An interministerial row over security provisions for Israeli airlines could disrupt hundreds of flights abroad in the coming winter season, Globes reported on Monday.
The crisis was triggered by a letter from Ministry of Foreign Affairs director general Yuval Rotem notifying Eytan Ben-David, acting national security advisor and head of the National Security Council, that the employment of 1,200 flight security personnel assigned to Israeli airlines will cease on January 1, 2019.
If that happens, El Al, Israir and Arkia would face numerous cancellations of departures from foreign airports due to lack of adequate security personnel as mandated by the Shin Bet, which sets the relevant guidelines. In the wake of security incidents in recent years, Shin Bet has tightened its criteria, necessitating additional manpower.
Rotem advised that “the relevant entities need to prepare in advance for this situation and find alternative ways of employing workers overseas.”
He said that Prime Minister and Minister of Foreign Affairs Binyamin Netanyahu has been informed of the situation.
The Finance Ministry, which provides most of the funding for airline security, has so far not met the full requirements of the airlines, another source of tension.
In response to Rotem’s letter, El Al chairman Eli Defes wrote to Ben-David, warning that “without these workers the aviation security system cannot be sustained” and that “any solution will require deep thought and complicated and extensive arrangements that will vary from one country to another.”
Defes pointed out various impediments to the outsourcing of aviation security, or the direct employment of security personnel by the airlines: consular restrictions would be liable to apply to these employees, for example, in moving between countries, and difficulties would be liable to arise in applying local laws, such as bans on discrimination in employment on the basis of race or extraction. At present, in accordance with the ISA’s directives, only Jews are employed in Israeli aviation security.
In the meantime, other ministries have apparently refused to accept the responsibility of employing the needed security personnel. Accordingly, Defes stressed the urgency of finding a solution, since the winter schedule is not far off for an industry that works from one season to the next.

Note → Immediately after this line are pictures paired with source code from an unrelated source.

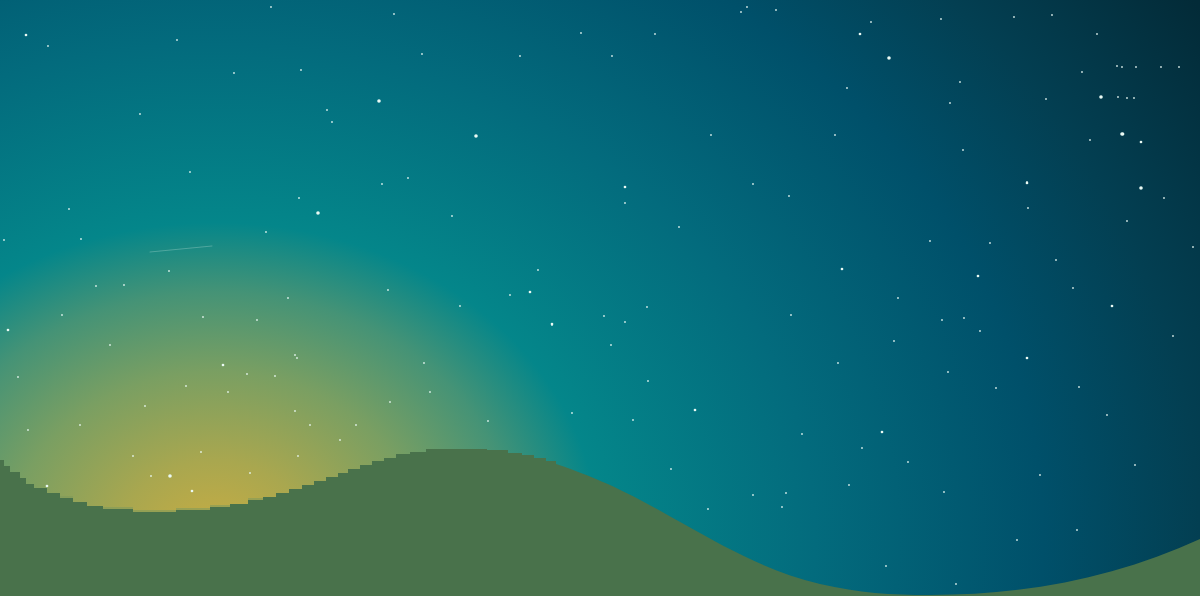
<!DOCTYPE html>
<html lang="en">
<head>
<meta charset="utf-8">
<title>Starry dusk over green hills</title>
<style>
:root {
  --sun: #c9ad42;
  --dusk-gold: #a9a74f;
  --dusk-olive: #7a9f62;
  --dusk-sage: #459376;
  --teal: #04868a;
  --ocean: #036b7d;
  --deep-blue: #00506a;
  --night: #033f52;
  --midnight: #032b38;
  --hill: #49724b;
  --hill-rim: #7f9a5c;
  --star: #eafaf4;
  --star-dust: #6fd3d6;
}
html, body { margin: 0; overflow: hidden; background: var(--midnight); }
.scene { display: block; width: 1200px; height: 596px; }
.stars path { fill: none; stroke: var(--star); stroke-linecap: round; }
.stars .dust { stroke: var(--star-dust); stroke-width: 1; }
.stars .faint { stroke-width: 1.2; opacity: .7; }
.stars .small { stroke-width: 1.8; opacity: .9; }
.stars .medium { stroke-width: 2.7; }
.stars .bright { stroke-width: 3.6; }
.hill { fill: var(--hill); }
.hill-rim { fill: none; stroke: var(--hill-rim); stroke-width: 2; opacity: .55; }
</style>
</head>
<body>
<svg class="scene" viewBox="0 0 1200 596" role="img" aria-label="Starry sky with a golden glow behind green hills">
  <defs>
    <radialGradient id="sky-glow" gradientUnits="userSpaceOnUse" cx="0" cy="0" r="3.2" gradientTransform="translate(215 540) scale(375 310)">
      <stop offset="0" stop-color="var(--sun)"/>
      <stop offset=".08" stop-color="var(--dusk-gold)"/>
      <stop offset=".17" stop-color="var(--dusk-olive)"/>
      <stop offset=".25" stop-color="var(--dusk-sage)"/>
      <stop offset=".32" stop-color="var(--teal)"/>
      <stop offset=".5" stop-color="var(--ocean)"/>
      <stop offset=".69" stop-color="var(--deep-blue)"/>
      <stop offset=".82" stop-color="var(--night)"/>
      <stop offset=".98" stop-color="var(--midnight)"/>
    </radialGradient>
    <path id="dust-cluster" class="dust" d="M4 22h0M17 61h0M29 8h0M38 95h0M46 43h0M55 130h0M63 74h0M71 18h0M82 112h0M90 51h0M97 148h0M104 31h0M112 88h0M121 125h0M127 63h0M136 12h0M143 101h0M151 44h0M158 140h0M166 79h0M174 26h0M181 117h0M189 58h0M196 93h0M203 15h0M211 134h0M219 70h0M226 39h0M234 105h0M22 139h0M9 84h0M76 92h0M118 4h0M162 52h0M206 82h0M59 29h0M133 83h0M185 7h0M99 104h0M147 68h0"/>
    <path id="faint-cluster" class="faint" d="M12 37h0M41 112h0M58 64h0M74 181h0M96 24h0M109 139h0M133 86h0M151 206h0M167 52h0M188 121h0M205 12h0M214 173h0M236 79h0M249 146h0M268 34h0M281 201h0M27 168h0M84 97h0M122 188h0M177 158h0M226 122h0M292 103h0M63 7h0M141 41h0M259 67h0"/>
  </defs>

  <rect class="sky" width="1200" height="596" fill="url(#sky-glow)"/>

  <g class="stars">
    <g class="dust-band" opacity=".55">
      <use href="#dust-cluster" x="570" y="70"/>
      <use href="#dust-cluster" x="640" y="160"/>
      <use href="#dust-cluster" x="720" y="225"/>
      <use href="#dust-cluster" x="740" y="350"/>
      <use href="#dust-cluster" x="620" y="280"/>
      <use href="#dust-cluster" x="880" y="260"/>
      <use href="#dust-cluster" x="800" y="90"/>
      <use href="#dust-cluster" x="420" y="190"/>
      <use href="#dust-cluster" x="250" y="20"/>
      <use href="#dust-cluster" x="150" y="340"/>
      <use href="#dust-cluster" transform="translate(700 395) rotate(-35) scale(.6)"/>
    </g>
    <g class="faint-field">
      <use href="#faint-cluster" x="0" y="10"/>
      <use href="#faint-cluster" x="230" y="40"/>
      <use href="#faint-cluster" x="10" y="245"/>
      <use href="#faint-cluster" x="270" y="230"/>
      <use href="#faint-cluster" x="470" y="15"/>
      <use href="#faint-cluster" x="560" y="220"/>
      <use href="#faint-cluster" x="690" y="60"/>
      <use href="#faint-cluster" x="730" y="330"/>
      <use href="#faint-cluster" x="890" y="20"/>
      <use href="#faint-cluster" x="860" y="225"/>
      <use href="#faint-cluster" transform="translate(1195 560) rotate(180)"/>
    </g>
    <path class="small" d="M48 46h0M177 40h0M271 7h0M234 73h0M140 114h0M190 172h0M81 239h0M69 209h0M4 240h0M266 232h0M299 198h0M382 184h0M408 178h0M327 110h0M332 122h0M301 70h0M394 14h0M422 54h0M520 56h0M581 33h0M612 56h0M655 34h0M741 12h0M747 7h0M776 10h0M124 285h0M288 298h0M96 286h0M169 271h0M62 315h0M203 317h0M110 345h0M257 320h0M186 386h0M275 376h0M295 355h0M297 358h0M18 377h0M145 406h0M228 392h0M247 374h0M295 411h0M390 402h0M430 392h0M424 363h0M388 290h0M452 216h0M460 306h0M510 295h0M552 325h0M604 316h0M625 322h0M647 307h0M611 345h0M538 270h0M625 203h0M679 227h0M711 135h0M753 184h0M789 196h0M835 135h0M847 88h0M871 22h0M941 19h0M1014 17h0M1052 15h0M960 82h0M950 103h0M963 150h0M1046 99h0M1082 72h0M1097 34h0M1117 66h0M1122 67h0M1136 67h0M1161 67h0M1179 67h0M1118 97h0M1127 98h0M1134 98h0M1090 140h0M1141 142h0M1127 221h0M1164 198h0M1193 247h0M1027 182h0M1028 208h0M990 243h0M930 241h0M898 298h0M942 320h0M964 318h0M980 331h0M1056 260h0M1073 288h0M1173 336h0M1079 387h0M1107 415h0M996 388h0M948 372h0M894 341h0M791 315h0M838 363h0M802 434h0M862 448h0M882 432h0M753 495h0M782 507h0M708 509h0M849 485h0M786 493h0M908 462h0M944 492h0M1077 530h0M1017 540h0M956 584h0M886 566h0M1135 465h0M1040 475h0M633 420h0M648 381h0M671 469h0M572 413h0M488 421h0M340 440h0M310 425h0M28 430h0M80 425h0M133 456h0M151 476h0M201 452h0M250 473h0M298 456h0M356 425h0"/>
    <path class="medium" d="M26 35h0M625 187h0M530 292h0M552 324h0M695 410h0M860 34h0M842 269h0M978 276h0M1027 358h0M1027 183h0M882 432h0M223 365h0M8 330h0M192 491h0M47 486h0M1141 142h0M1112 306h0"/>
    <path class="bright" d="M379 101h0M476 136h0M318 213h0M889 58h0M1101 97h0M1122 134h.6M1141 188h0M170 476h0"/>
    <path class="shooting-star" stroke-width="1" opacity=".25" d="M150 252 212 246"/>
  </g>

  <path class="hill" d="M0 460H4V466H10V472H20V478H26V484H34V488H47V493H60V498H73V502H87V506H103V509H133V512H176V510H210V507H230V504H248V500H263V497H276V493H289V489H302V485H314V481H326V477H338V473H348V469H360V465H372V461H384V458H396V454H410V452H426V449H487V450H508V453H522V455H534V458H546V461H556V464C610 482 641 500 682 523C730 550 770 572 820 584C860 593 890 595 930 595C1030 595 1120 576 1200 539V596H0Z"/>
  <path class="hill-rim" d="M133 511H176M103 508H133M176 509H210M60 497H73M248 499H263M210 506H230"/>
</svg>
</body>
</html>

As matters now stand, the airlines face the dilemma of selling tickets for flights that may have no security clearance.
The Foreign Ministry would not comment on the report.

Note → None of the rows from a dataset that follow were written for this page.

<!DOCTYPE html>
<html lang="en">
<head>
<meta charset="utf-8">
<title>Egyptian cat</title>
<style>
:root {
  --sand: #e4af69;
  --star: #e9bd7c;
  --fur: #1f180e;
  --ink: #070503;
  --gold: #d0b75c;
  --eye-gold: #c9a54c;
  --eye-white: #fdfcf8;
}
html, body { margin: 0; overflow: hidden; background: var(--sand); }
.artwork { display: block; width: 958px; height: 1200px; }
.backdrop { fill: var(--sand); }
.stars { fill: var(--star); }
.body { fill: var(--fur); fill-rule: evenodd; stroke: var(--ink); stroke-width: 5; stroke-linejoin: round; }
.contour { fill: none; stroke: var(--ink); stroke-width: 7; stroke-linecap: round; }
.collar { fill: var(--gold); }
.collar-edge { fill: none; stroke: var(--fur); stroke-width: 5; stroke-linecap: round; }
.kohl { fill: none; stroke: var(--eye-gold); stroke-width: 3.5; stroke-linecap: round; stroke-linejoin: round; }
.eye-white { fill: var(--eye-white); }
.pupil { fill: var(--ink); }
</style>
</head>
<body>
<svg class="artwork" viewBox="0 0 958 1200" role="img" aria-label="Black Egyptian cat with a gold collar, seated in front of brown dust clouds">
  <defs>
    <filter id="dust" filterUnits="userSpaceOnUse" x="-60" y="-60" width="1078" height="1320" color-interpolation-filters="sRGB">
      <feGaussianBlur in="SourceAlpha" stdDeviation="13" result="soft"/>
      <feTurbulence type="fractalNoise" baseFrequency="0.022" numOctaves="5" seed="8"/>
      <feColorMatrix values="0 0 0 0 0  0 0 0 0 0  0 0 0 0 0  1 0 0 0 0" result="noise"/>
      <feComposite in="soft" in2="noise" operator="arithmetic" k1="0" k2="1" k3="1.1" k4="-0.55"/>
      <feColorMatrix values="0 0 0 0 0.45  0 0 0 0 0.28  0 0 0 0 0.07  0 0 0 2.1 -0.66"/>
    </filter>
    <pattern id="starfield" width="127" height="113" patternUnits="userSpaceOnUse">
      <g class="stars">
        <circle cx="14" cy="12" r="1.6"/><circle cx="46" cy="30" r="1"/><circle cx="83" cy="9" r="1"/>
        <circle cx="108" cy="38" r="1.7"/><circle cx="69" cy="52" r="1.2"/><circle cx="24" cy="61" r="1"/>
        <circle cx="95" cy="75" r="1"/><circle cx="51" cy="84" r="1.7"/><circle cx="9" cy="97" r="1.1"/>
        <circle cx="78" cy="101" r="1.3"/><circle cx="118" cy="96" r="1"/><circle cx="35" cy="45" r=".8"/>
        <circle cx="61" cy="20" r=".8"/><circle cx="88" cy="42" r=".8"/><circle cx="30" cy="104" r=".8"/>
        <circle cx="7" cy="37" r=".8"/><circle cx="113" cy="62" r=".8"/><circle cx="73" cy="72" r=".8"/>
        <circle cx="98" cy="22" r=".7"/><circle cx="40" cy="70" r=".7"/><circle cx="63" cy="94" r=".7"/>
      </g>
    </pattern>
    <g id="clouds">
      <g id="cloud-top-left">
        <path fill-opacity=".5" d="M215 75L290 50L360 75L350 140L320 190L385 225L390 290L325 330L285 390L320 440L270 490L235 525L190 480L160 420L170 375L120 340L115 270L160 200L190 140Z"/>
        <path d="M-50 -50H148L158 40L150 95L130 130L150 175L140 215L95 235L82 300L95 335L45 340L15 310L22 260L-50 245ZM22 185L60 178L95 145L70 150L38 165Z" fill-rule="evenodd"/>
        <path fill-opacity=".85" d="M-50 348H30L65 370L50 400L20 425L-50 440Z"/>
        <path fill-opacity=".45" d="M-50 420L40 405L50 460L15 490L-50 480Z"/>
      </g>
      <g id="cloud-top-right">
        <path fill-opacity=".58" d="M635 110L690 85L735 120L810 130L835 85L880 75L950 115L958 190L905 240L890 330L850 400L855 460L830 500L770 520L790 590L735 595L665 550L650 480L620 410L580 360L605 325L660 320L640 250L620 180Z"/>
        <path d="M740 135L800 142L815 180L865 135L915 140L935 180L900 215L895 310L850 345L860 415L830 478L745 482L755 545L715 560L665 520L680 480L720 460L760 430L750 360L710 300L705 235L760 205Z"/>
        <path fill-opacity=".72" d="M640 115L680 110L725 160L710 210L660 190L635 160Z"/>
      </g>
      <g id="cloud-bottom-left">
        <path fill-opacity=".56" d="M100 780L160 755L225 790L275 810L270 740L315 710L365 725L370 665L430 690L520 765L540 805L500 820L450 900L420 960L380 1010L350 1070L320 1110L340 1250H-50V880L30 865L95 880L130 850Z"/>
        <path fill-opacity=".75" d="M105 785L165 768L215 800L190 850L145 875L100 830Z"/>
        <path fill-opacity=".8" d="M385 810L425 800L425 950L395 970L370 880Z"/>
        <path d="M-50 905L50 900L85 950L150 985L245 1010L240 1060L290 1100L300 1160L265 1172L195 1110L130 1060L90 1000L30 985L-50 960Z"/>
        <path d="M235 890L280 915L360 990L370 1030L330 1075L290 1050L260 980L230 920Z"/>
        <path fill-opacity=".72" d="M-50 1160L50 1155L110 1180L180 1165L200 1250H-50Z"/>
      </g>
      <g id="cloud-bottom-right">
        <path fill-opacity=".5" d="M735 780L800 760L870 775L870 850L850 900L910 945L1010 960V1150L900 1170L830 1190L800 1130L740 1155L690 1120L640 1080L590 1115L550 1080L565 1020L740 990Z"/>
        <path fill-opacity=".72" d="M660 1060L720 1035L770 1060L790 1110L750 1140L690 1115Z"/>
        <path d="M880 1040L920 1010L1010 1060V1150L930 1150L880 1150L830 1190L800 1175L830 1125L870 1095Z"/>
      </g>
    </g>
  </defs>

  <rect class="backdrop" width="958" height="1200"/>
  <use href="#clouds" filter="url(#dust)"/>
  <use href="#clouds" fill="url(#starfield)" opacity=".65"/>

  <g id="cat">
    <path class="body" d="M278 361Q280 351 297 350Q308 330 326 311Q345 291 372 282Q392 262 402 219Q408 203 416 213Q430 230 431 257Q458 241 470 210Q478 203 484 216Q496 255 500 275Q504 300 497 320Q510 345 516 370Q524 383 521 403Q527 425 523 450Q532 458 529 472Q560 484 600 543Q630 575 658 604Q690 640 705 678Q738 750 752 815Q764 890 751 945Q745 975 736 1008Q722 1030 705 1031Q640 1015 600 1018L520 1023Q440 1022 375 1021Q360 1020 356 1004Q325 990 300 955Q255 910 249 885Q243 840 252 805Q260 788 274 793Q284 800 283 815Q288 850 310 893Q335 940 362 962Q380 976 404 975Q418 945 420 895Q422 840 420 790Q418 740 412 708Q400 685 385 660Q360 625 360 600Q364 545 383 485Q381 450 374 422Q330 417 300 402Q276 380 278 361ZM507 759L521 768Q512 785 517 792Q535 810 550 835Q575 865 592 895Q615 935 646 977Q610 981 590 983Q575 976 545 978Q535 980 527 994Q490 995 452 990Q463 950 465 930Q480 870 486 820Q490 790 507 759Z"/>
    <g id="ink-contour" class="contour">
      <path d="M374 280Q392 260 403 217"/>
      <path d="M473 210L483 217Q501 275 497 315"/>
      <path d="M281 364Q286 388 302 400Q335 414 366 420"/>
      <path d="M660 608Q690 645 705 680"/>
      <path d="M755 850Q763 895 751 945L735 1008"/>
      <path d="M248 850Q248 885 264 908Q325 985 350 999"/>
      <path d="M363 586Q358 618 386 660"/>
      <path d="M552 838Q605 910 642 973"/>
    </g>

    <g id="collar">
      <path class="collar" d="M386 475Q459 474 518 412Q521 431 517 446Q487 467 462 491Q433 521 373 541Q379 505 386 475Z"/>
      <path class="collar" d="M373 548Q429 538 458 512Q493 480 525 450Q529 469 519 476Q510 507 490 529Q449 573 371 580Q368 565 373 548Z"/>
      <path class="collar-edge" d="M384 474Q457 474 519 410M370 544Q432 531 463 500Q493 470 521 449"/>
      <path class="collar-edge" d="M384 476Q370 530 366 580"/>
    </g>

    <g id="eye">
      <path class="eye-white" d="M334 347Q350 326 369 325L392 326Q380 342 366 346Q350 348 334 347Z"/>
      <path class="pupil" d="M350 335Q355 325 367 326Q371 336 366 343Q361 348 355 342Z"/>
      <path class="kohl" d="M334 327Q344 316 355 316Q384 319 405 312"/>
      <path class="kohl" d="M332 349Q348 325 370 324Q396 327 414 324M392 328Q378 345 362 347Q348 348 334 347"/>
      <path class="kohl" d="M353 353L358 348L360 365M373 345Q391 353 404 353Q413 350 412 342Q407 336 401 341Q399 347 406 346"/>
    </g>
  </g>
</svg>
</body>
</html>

Globes commented that “it is hard to ignore the competitive difficulty in which the Israeli airlines find themselves. On the one hand, the state sets security rules for flights by Israeli airlines – rules that are at once an asset and a burden – and on the other hand, while the state is encouraging foreign airlines to operate more and more routes to Israel through grants amounting to hundreds of thousands of euros, the Ministry of Foreign Affairs poses a threat to the Israeli airlines’ winter schedules.”
El Al responded: “It is clear that a decision cannot be made on terminating the employment of most of the security personnel without finding another solution for employing them and for the matters dealt with by the state, including by the Ministry of Foreign Affairs. El Al Security is being asked to confirm flights for the winter season, after the end of 2018, and in the light of the Ministry of Foreign Affairs’ announcement, no decision can be made on the matter, with all the consequences that flow from that.”
Israir: “Decisions on the security profile of the Israeli airlines, Israir among them, belongs to the security services, as are decisions on implementation. The quarrels between the various government ministries hurt Israir in its profit line and its competitiveness. In the current season, Israir is paying a heavy price, with 50,000 of its passengers flown on foreign flights because of the limitation on the availability of security staff.
“We appeal to all concerned to show responsibility and to respond quickly to implement a solution that will enable Israeli aviation to operate under non-restrictive conditions.”